Top of Input
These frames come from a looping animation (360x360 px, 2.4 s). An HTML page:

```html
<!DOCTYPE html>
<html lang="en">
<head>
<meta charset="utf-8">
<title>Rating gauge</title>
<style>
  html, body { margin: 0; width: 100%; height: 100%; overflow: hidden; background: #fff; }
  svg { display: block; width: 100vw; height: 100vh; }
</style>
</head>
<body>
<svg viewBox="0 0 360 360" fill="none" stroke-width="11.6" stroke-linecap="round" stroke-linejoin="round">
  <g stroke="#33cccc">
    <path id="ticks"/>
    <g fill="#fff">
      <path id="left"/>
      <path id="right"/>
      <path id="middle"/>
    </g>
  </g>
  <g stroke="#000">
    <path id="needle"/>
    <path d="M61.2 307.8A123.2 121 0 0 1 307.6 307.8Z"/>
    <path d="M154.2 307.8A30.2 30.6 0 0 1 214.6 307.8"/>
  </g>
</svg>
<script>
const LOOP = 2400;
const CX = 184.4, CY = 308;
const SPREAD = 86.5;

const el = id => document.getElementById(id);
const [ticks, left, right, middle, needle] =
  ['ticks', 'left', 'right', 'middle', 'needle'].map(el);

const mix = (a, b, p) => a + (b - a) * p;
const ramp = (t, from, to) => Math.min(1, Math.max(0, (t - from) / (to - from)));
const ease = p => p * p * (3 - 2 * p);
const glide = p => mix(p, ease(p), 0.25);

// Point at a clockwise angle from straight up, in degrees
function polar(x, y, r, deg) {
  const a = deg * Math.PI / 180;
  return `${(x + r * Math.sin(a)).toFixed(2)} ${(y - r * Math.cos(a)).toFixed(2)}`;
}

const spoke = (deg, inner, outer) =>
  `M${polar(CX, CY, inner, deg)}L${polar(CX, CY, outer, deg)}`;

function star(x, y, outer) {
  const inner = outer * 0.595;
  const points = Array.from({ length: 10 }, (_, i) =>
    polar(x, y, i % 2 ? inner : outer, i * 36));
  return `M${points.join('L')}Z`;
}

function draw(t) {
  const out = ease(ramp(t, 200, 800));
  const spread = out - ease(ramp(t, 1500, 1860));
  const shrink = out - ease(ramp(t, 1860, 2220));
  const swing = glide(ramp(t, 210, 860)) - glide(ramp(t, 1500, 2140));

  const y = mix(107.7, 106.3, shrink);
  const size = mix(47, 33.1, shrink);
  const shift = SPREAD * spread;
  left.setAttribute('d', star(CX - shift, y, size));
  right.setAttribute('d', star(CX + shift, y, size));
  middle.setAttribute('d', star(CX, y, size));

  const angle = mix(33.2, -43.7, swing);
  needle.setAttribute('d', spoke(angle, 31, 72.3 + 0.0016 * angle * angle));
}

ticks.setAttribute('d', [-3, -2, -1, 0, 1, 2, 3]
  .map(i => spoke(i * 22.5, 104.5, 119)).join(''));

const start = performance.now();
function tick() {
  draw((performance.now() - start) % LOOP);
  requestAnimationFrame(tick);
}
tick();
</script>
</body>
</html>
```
Bottom of Input
→ Action item
Lines holding "fill": count them across the data and reply with the number alone.

→ Exercise output
2